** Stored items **

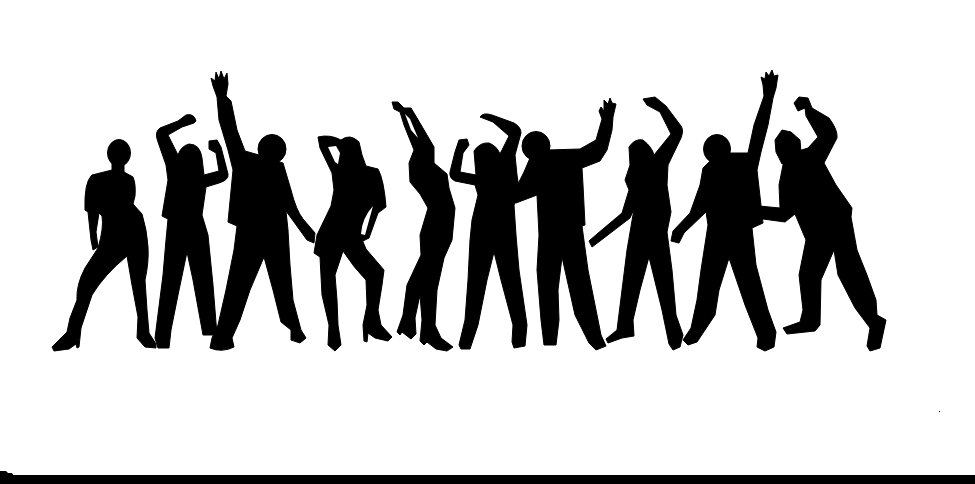
<!DOCTYPE html>
<html lang="en">
<head>
<meta charset="utf-8">
<title>Dancing crowd</title>
<style>
:root { --ink: #000; --paper: #fff; }
html, body { margin: 0; background: var(--paper); overflow: hidden; }
.banner { display: block; width: 975px; height: 484px; background: var(--paper); }
.dancers { fill: var(--ink); stroke: var(--ink); stroke-width: 1; stroke-linejoin: round; }
.gap { fill: var(--paper); stroke: none; }
.floor { fill: var(--ink); }
</style>
</head>
<body>
<svg class="banner" viewBox="0 0 975 484" role="img" aria-label="Ten dancing people in black silhouette">
  <g class="dancers">
    <g id="woman-standing">
      <ellipse cx="119" cy="153" rx="11.5" ry="13.5"/>
      <path d="M112 162V170L92 175Q84 182 85 210L88 212L91 240L93 250L98 247L96 232L99 213L102 216Q104 228 98 248L85 268Q76 285 77 300L70 318L67 332L52 347L54 351L69 349L76 344L77 348L79 347L81 328L92 295Q104 275 127 256L132 285L138 317L137 338L145 347L156 348V344L149 333L147 310L145 280Q149 262 148 247Q147 230 142 214L133 204L135 196Q136 184 133 177L124 172V164Z"/>
    </g>
    <g id="woman-arms-bent">
      <path d="M196 121Q194 113 186 115L178 121L160 128Q154 132 158 142L166 165L168 180L162 216L168 219L166 240L163 275L155 338L158 348L169 348L171 330L178 295L187 252L193 280L203 335L217 335L213 285L208 235L202 215L206 187L219 183Q229 180 228 174L221 147L217 140L209 141V149L216 153L219 171L204 175L202 158Q200 144 189 144Q181 146 178 155L168 135L182 127L194 123Z"/>
    </g>
    <g id="man-waving-left">
      <ellipse cx="272" cy="149" rx="14" ry="14.5"/>
      <path d="M217 97L213 86L211 78L215 81L216 72L219 79L221 71L224 79L227 73L228 84L226 96L231 101L237 130L245 151L259 155L283 163L291 190Q296 210 303 219L315 233L314 243L307 240L286 211L288 230L290 265L293 300L301 330L306 338L300 343L291 340V330L281 322L273 290L264 257L250 290L240 320L232 338L234 347Q222 353 210 348L212 338L218 325L226 290L234 250L237 226L228 222L233 170L228 150L219 120Z"/>
    </g>
    <g id="woman-hand-on-head">
      <path d="M318 137Q330 134 341 140Q350 133 359 142L362 155L366 166L378 169Q384 180 386 207L378 213L369 238L363 241L361 237L366 249L384 270L382 285L378 310L381 325L392 337L388 341L375 338L368 333L367 342L364 341L363 325L367 305L366 280Q354 268 343 251L335 275L337 300L338 325L341 345L335 351L328 345L329 325L322 295L320 257L314 253L317 235L331 206L334 190L332 173L320 148Z"/>
      <path class="gap" d="M328 147L336 146L340 153L338 164L335 162ZM373 206L365 235L361 234Q362 218 373 206Z"/>
    </g>
    <g id="woman-reaching-up">
      <path d="M392 102L398 102L404 108L411 108L417 118L427 135L434 147V163L447 174L449 188L455 208L452 240L444 258L437 290L435 325L441 338L453 347L447 351L436 349L427 342L424 345L420 341L422 320L420 295L415 318L416 334L411 339L402 332L400 335L397 332L403 315L407 285L421 255L420 235L428 208L420 194L410 182L409 163L414 150L404 125L400 112L394 109Z"/>
      <path class="gap" d="M405 114L410 119L418 138L411 130Z"/>
    </g>
    <g id="woman-arms-wave">
      <path d="M480 117Q483 112 492 115L514 123Q521 127 521 133L515 155L517 175L520 195L514 205L516 235L519 270L527 325L525 346L514 348L512 342L513 325L501 280L494 252L487 280L478 325L470 349H461L459 345L465 320L468 280L470 240L472 220L478 195L475 185L455 181Q449 178 450 172L455 152L459 140L467 139L469 145L463 153L460 172L476 175L474 151Q480 142 489 143Q497 146 500 154L509 136L493 122Z"/>
    </g>
    <g id="man-arm-out">
      <ellipse cx="536" cy="146" rx="14" ry="14.5"/>
      <path d="M548 150L580 149L596 140L602 119L599 111L601 107L604 111V100L608 104L610 98L612 103L616 104L613 117L612 130L607 150L600 161L582 168L583 185L585 225L582 226L588 270L596 310L601 335L606 346L596 350L589 343L575 315L562 257L558 290L559 320L556 345H544L541 320L537 270L539 235L537 195L516 203L514 192L524 172L530 158Z"/>
    </g>
    <g id="woman-arm-over">
      <path d="M643 99L655 97L666 106L681 126Q684 130 681 138L668 165L667 185L671 212L667 232L672 270L676 315L683 335L680 347L673 350L669 344L662 310L649 257L640 290L633 320L634 336L622 338L608 343L606 339L617 330L622 290L627 250L634 209L630 218L600 241L592 247L589 241L597 234L622 213L629 190L625 180L630 165L629 147Q635 138 643 140Q652 147 654 155L671 134L660 112L647 105Z"/>
    </g>
    <g id="man-waving-right">
      <ellipse cx="717" cy="149" rx="13.5" ry="14.5"/>
      <path d="M764 96L763 85L761 77L765 79L766 72L769 76L772 70L774 76L778 75L776 88L773 98L768 125L761 152L757 170L763 223L752 228L756 265L768 310L776 332L774 347L765 351L757 347L758 338L745 305L729 258L719 290L715 315L697 342L688 345L683 340L691 328L697 300L701 270L708 225L706 212L684 233L679 243L671 241L673 231L690 213L700 185L703 168L711 160L730 153H748L754 125Z"/>
    </g>
    <g id="man-leaning">
      <path d="M776 152L775 140L782 130L791 132L800 140L801 152L794 164H782Z"/>
      <path d="M794 103L799 97L808 98L812 108L829 118Q838 130 837 138L824 163L836 185L852 208L851 217L857 250L867 275L876 300L877 315L886 320L880 348L870 351L867 346L870 328L855 308L838 275L834 250L821 280L820 325L815 331L787 334L783 328L800 322L803 310L799 275L806 240L795 214L785 222L763 219L759 206L780 208L779 185L783 165L795 152L808 148L818 137L806 116L805 108L798 111Z"/>
    </g>
  </g>
  <g class="floor">
    <rect y="475" width="975" height="9"/>
    <path d="M0 471H6L8 473H12L14 476H0Z"/>
    <rect x="939" y="411" width="1" height="1"/>
  </g>
</svg>
</body>
</html>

** What this task involves **
Exactly repeat the data above; the pictures do not belong in your copy.

** Result of this exercise **
<!DOCTYPE html>
<html lang="en">
<head>
<meta charset="utf-8">
<title>Dancing crowd</title>
<style>
:root { --ink: #000; --paper: #fff; }
html, body { margin: 0; background: var(--paper); overflow: hidden; }
.banner { display: block; width: 975px; height: 484px; background: var(--paper); }
.dancers { fill: var(--ink); stroke: var(--ink); stroke-width: 1; stroke-linejoin: round; }
.gap { fill: var(--paper); stroke: none; }
.floor { fill: var(--ink); }
</style>
</head>
<body>
<svg class="banner" viewBox="0 0 975 484" role="img" aria-label="Ten dancing people in black silhouette">
  <g class="dancers">
    <g id="woman-standing">
      <ellipse cx="119" cy="153" rx="11.5" ry="13.5"/>
      <path d="M112 162V170L92 175Q84 182 85 210L88 212L91 240L93 250L98 247L96 232L99 213L102 216Q104 228 98 248L85 268Q76 285 77 300L70 318L67 332L52 347L54 351L69 349L76 344L77 348L79 347L81 328L92 295Q104 275 127 256L132 285L138 317L137 338L145 347L156 348V344L149 333L147 310L145 280Q149 262 148 247Q147 230 142 214L133 204L135 196Q136 184 133 177L124 172V164Z"/>
    </g>
    <g id="woman-arms-bent">
      <path d="M196 121Q194 113 186 115L178 121L160 128Q154 132 158 142L166 165L168 180L162 216L168 219L166 240L163 275L155 338L158 348L169 348L171 330L178 295L187 252L193 280L203 335L217 335L213 285L208 235L202 215L206 187L219 183Q229 180 228 174L221 147L217 140L209 141V149L216 153L219 171L204 175L202 158Q200 144 189 144Q181 146 178 155L168 135L182 127L194 123Z"/>
    </g>
    <g id="man-waving-left">
      <ellipse cx="272" cy="149" rx="14" ry="14.5"/>
      <path d="M217 97L213 86L211 78L215 81L216 72L219 79L221 71L224 79L227 73L228 84L226 96L231 101L237 130L245 151L259 155L283 163L291 190Q296 210 303 219L315 233L314 243L307 240L286 211L288 230L290 265L293 300L301 330L306 338L300 343L291 340V330L281 322L273 290L264 257L250 290L240 320L232 338L234 347Q222 353 210 348L212 338L218 325L226 290L234 250L237 226L228 222L233 170L228 150L219 120Z"/>
    </g>
    <g id="woman-hand-on-head">
      <path d="M318 137Q330 134 341 140Q350 133 359 142L362 155L366 166L378 169Q384 180 386 207L378 213L369 238L363 241L361 237L366 249L384 270L382 285L378 310L381 325L392 337L388 341L375 338L368 333L367 342L364 341L363 325L367 305L366 280Q354 268 343 251L335 275L337 300L338 325L341 345L335 351L328 345L329 325L322 295L320 257L314 253L317 235L331 206L334 190L332 173L320 148Z"/>
      <path class="gap" d="M328 147L336 146L340 153L338 164L335 162ZM373 206L365 235L361 234Q362 218 373 206Z"/>
    </g>
    <g id="woman-reaching-up">
      <path d="M392 102L398 102L404 108L411 108L417 118L427 135L434 147V163L447 174L449 188L455 208L452 240L444 258L437 290L435 325L441 338L453 347L447 351L436 349L427 342L424 345L420 341L422 320L420 295L415 318L416 334L411 339L402 332L400 335L397 332L403 315L407 285L421 255L420 235L428 208L420 194L410 182L409 163L414 150L404 125L400 112L394 109Z"/>
      <path class="gap" d="M405 114L410 119L418 138L411 130Z"/>
    </g>
    <g id="woman-arms-wave">
      <path d="M480 117Q483 112 492 115L514 123Q521 127 521 133L515 155L517 175L520 195L514 205L516 235L519 270L527 325L525 346L514 348L512 342L513 325L501 280L494 252L487 280L478 325L470 349H461L459 345L465 320L468 280L470 240L472 220L478 195L475 185L455 181Q449 178 450 172L455 152L459 140L467 139L469 145L463 153L460 172L476 175L474 151Q480 142 489 143Q497 146 500 154L509 136L493 122Z"/>
    </g>
    <g id="man-arm-out">
      <ellipse cx="536" cy="146" rx="14" ry="14.5"/>
      <path d="M548 150L580 149L596 140L602 119L599 111L601 107L604 111V100L608 104L610 98L612 103L616 104L613 117L612 130L607 150L600 161L582 168L583 185L585 225L582 226L588 270L596 310L601 335L606 346L596 350L589 343L575 315L562 257L558 290L559 320L556 345H544L541 320L537 270L539 235L537 195L516 203L514 192L524 172L530 158Z"/>
    </g>
    <g id="woman-arm-over">
      <path d="M643 99L655 97L666 106L681 126Q684 130 681 138L668 165L667 185L671 212L667 232L672 270L676 315L683 335L680 347L673 350L669 344L662 310L649 257L640 290L633 320L634 336L622 338L608 343L606 339L617 330L622 290L627 250L634 209L630 218L600 241L592 247L589 241L597 234L622 213L629 190L625 180L630 165L629 147Q635 138 643 140Q652 147 654 155L671 134L660 112L647 105Z"/>
    </g>
    <g id="man-waving-right">
      <ellipse cx="717" cy="149" rx="13.5" ry="14.5"/>
      <path d="M764 96L763 85L761 77L765 79L766 72L769 76L772 70L774 76L778 75L776 88L773 98L768 125L761 152L757 170L763 223L752 228L756 265L768 310L776 332L774 347L765 351L757 347L758 338L745 305L729 258L719 290L715 315L697 342L688 345L683 340L691 328L697 300L701 270L708 225L706 212L684 233L679 243L671 241L673 231L690 213L700 185L703 168L711 160L730 153H748L754 125Z"/>
    </g>
    <g id="man-leaning">
      <path d="M776 152L775 140L782 130L791 132L800 140L801 152L794 164H782Z"/>
      <path d="M794 103L799 97L808 98L812 108L829 118Q838 130 837 138L824 163L836 185L852 208L851 217L857 250L867 275L876 300L877 315L886 320L880 348L870 351L867 346L870 328L855 308L838 275L834 250L821 280L820 325L815 331L787 334L783 328L800 322L803 310L799 275L806 240L795 214L785 222L763 219L759 206L780 208L779 185L783 165L795 152L808 148L818 137L806 116L805 108L798 111Z"/>
    </g>
  </g>
  <g class="floor">
    <rect y="475" width="975" height="9"/>
    <path d="M0 471H6L8 473H12L14 476H0Z"/>
    <rect x="939" y="411" width="1" height="1"/>
  </g>
</svg>
</body>
</html>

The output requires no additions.